What you will do. Set down all of the records below exactly, please, omitting the images.

[Information shown — start]

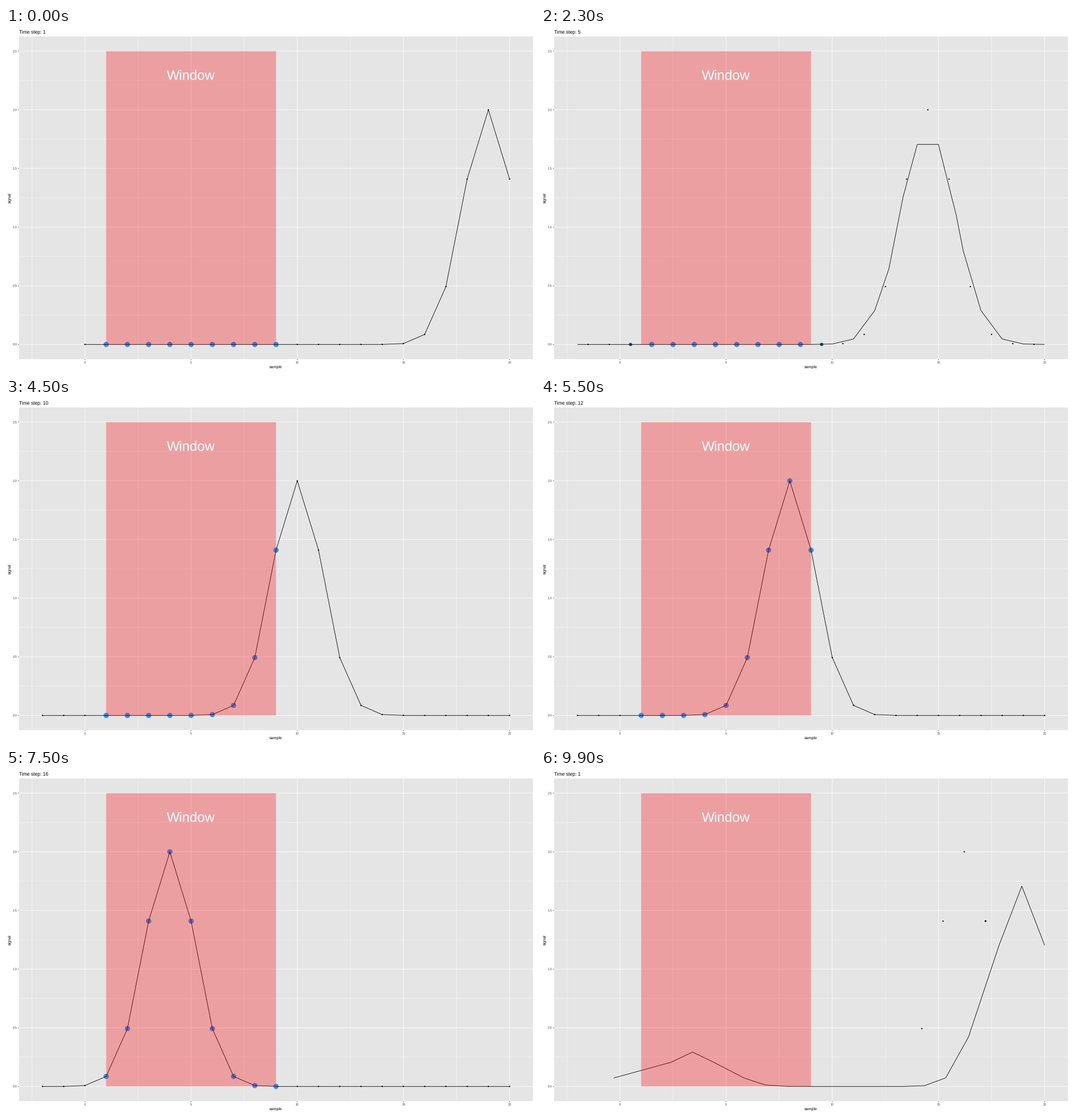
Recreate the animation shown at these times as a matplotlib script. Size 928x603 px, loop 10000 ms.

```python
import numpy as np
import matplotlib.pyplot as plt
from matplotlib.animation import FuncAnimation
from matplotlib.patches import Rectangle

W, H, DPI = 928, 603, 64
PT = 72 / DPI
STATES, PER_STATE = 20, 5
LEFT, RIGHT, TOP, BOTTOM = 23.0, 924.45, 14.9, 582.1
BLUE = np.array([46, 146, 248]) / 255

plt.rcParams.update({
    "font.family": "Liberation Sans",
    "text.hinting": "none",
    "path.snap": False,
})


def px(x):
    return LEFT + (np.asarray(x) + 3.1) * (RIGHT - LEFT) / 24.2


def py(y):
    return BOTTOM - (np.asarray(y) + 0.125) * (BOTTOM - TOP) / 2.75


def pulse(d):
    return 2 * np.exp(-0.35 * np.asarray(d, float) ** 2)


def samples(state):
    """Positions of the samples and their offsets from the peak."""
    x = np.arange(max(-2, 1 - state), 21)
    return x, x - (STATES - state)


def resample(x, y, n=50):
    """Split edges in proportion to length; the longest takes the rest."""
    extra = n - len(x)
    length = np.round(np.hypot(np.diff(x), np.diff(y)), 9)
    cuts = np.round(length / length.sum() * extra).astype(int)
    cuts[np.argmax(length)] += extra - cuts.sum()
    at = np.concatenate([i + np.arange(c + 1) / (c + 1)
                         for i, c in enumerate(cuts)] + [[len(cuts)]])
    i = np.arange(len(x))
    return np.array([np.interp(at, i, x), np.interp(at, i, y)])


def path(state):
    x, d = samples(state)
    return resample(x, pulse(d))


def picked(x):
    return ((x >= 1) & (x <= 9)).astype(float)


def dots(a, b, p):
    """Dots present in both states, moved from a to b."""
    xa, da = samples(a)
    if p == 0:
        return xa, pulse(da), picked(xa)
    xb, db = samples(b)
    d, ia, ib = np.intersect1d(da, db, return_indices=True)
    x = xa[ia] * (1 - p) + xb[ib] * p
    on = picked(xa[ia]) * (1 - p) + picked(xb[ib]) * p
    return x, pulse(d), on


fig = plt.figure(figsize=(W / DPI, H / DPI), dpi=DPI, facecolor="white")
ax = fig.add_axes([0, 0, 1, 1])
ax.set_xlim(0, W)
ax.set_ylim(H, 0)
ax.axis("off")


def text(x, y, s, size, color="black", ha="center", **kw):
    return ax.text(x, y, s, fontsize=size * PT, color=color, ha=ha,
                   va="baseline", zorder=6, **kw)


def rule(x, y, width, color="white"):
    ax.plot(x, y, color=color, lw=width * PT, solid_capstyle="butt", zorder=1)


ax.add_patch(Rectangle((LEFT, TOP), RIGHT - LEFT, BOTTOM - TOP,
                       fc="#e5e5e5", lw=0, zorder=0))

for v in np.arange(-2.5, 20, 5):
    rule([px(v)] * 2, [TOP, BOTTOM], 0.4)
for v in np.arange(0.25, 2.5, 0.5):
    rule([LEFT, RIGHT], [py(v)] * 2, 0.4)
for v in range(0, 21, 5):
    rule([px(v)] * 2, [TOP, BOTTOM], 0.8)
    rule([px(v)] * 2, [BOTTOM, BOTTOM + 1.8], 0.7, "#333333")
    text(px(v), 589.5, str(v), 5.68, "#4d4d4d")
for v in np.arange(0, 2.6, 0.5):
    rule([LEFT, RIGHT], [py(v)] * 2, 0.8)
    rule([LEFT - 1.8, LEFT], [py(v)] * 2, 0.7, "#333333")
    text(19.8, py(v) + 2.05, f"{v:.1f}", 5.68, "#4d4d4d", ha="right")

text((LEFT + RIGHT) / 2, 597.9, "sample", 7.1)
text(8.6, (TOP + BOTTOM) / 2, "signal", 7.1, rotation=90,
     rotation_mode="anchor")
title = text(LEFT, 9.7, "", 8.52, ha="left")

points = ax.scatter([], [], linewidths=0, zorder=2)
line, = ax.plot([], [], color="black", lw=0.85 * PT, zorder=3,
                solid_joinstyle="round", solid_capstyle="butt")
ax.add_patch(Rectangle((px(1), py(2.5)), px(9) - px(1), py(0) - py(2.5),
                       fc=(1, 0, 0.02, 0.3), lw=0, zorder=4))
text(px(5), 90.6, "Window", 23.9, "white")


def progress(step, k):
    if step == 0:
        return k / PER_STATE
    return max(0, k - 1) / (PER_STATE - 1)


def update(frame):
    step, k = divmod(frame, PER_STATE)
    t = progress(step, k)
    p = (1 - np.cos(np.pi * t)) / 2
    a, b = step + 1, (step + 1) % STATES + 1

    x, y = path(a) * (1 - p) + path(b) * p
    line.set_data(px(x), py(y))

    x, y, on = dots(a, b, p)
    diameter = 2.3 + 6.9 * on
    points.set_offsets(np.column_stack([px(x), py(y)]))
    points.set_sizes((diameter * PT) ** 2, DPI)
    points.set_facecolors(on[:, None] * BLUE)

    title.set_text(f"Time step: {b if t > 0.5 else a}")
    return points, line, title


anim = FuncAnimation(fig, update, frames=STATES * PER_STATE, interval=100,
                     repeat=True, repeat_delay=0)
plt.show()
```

[Information shown — finish]

Exercise solution.
Recreate the animation shown at these times as a matplotlib script. Size 928x603 px, loop 10000 ms.

```python
import numpy as np
import matplotlib.pyplot as plt
from matplotlib.animation import FuncAnimation
from matplotlib.patches import Rectangle

W, H, DPI = 928, 603, 64
PT = 72 / DPI
STATES, PER_STATE = 20, 5
LEFT, RIGHT, TOP, BOTTOM = 23.0, 924.45, 14.9, 582.1
BLUE = np.array([46, 146, 248]) / 255

plt.rcParams.update({
    "font.family": "Liberation Sans",
    "text.hinting": "none",
    "path.snap": False,
})


def px(x):
    return LEFT + (np.asarray(x) + 3.1) * (RIGHT - LEFT) / 24.2


def py(y):
    return BOTTOM - (np.asarray(y) + 0.125) * (BOTTOM - TOP) / 2.75


def pulse(d):
    return 2 * np.exp(-0.35 * np.asarray(d, float) ** 2)


def samples(state):
    """Positions of the samples and their offsets from the peak."""
    x = np.arange(max(-2, 1 - state), 21)
    return x, x - (STATES - state)


def resample(x, y, n=50):
    """Split edges in proportion to length; the longest takes the rest."""
    extra = n - len(x)
    length = np.round(np.hypot(np.diff(x), np.diff(y)), 9)
    cuts = np.round(length / length.sum() * extra).astype(int)
    cuts[np.argmax(length)] += extra - cuts.sum()
    at = np.concatenate([i + np.arange(c + 1) / (c + 1)
                         for i, c in enumerate(cuts)] + [[len(cuts)]])
    i = np.arange(len(x))
    return np.array([np.interp(at, i, x), np.interp(at, i, y)])


def path(state):
    x, d = samples(state)
    return resample(x, pulse(d))


def picked(x):
    return ((x >= 1) & (x <= 9)).astype(float)


def dots(a, b, p):
    """Dots present in both states, moved from a to b."""
    xa, da = samples(a)
    if p == 0:
        return xa, pulse(da), picked(xa)
    xb, db = samples(b)
    d, ia, ib = np.intersect1d(da, db, return_indices=True)
    x = xa[ia] * (1 - p) + xb[ib] * p
    on = picked(xa[ia]) * (1 - p) + picked(xb[ib]) * p
    return x, pulse(d), on


fig = plt.figure(figsize=(W / DPI, H / DPI), dpi=DPI, facecolor="white")
ax = fig.add_axes([0, 0, 1, 1])
ax.set_xlim(0, W)
ax.set_ylim(H, 0)
ax.axis("off")


def text(x, y, s, size, color="black", ha="center", **kw):
    return ax.text(x, y, s, fontsize=size * PT, color=color, ha=ha,
                   va="baseline", zorder=6, **kw)


def rule(x, y, width, color="white"):
    ax.plot(x, y, color=color, lw=width * PT, solid_capstyle="butt", zorder=1)


ax.add_patch(Rectangle((LEFT, TOP), RIGHT - LEFT, BOTTOM - TOP,
                       fc="#e5e5e5", lw=0, zorder=0))

for v in np.arange(-2.5, 20, 5):
    rule([px(v)] * 2, [TOP, BOTTOM], 0.4)
for v in np.arange(0.25, 2.5, 0.5):
    rule([LEFT, RIGHT], [py(v)] * 2, 0.4)
for v in range(0, 21, 5):
    rule([px(v)] * 2, [TOP, BOTTOM], 0.8)
    rule([px(v)] * 2, [BOTTOM, BOTTOM + 1.8], 0.7, "#333333")
    text(px(v), 589.5, str(v), 5.68, "#4d4d4d")
for v in np.arange(0, 2.6, 0.5):
    rule([LEFT, RIGHT], [py(v)] * 2, 0.8)
    rule([LEFT - 1.8, LEFT], [py(v)] * 2, 0.7, "#333333")
    text(19.8, py(v) + 2.05, f"{v:.1f}", 5.68, "#4d4d4d", ha="right")

text((LEFT + RIGHT) / 2, 597.9, "sample", 7.1)
text(8.6, (TOP + BOTTOM) / 2, "signal", 7.1, rotation=90,
     rotation_mode="anchor")
title = text(LEFT, 9.7, "", 8.52, ha="left")

points = ax.scatter([], [], linewidths=0, zorder=2)
line, = ax.plot([], [], color="black", lw=0.85 * PT, zorder=3,
                solid_joinstyle="round", solid_capstyle="butt")
ax.add_patch(Rectangle((px(1), py(2.5)), px(9) - px(1), py(0) - py(2.5),
                       fc=(1, 0, 0.02, 0.3), lw=0, zorder=4))
text(px(5), 90.6, "Window", 23.9, "white")


def progress(step, k):
    if step == 0:
        return k / PER_STATE
    return max(0, k - 1) / (PER_STATE - 1)


def update(frame):
    step, k = divmod(frame, PER_STATE)
    t = progress(step, k)
    p = (1 - np.cos(np.pi * t)) / 2
    a, b = step + 1, (step + 1) % STATES + 1

    x, y = path(a) * (1 - p) + path(b) * p
    line.set_data(px(x), py(y))

    x, y, on = dots(a, b, p)
    diameter = 2.3 + 6.9 * on
    points.set_offsets(np.column_stack([px(x), py(y)]))
    points.set_sizes((diameter * PT) ** 2, DPI)
    points.set_facecolors(on[:, None] * BLUE)

    title.set_text(f"Time step: {b if t > 0.5 else a}")
    return points, line, title


anim = FuncAnimation(fig, update, frames=STATES * PER_STATE, interval=100,
                     repeat=True, repeat_delay=0)
plt.show()
```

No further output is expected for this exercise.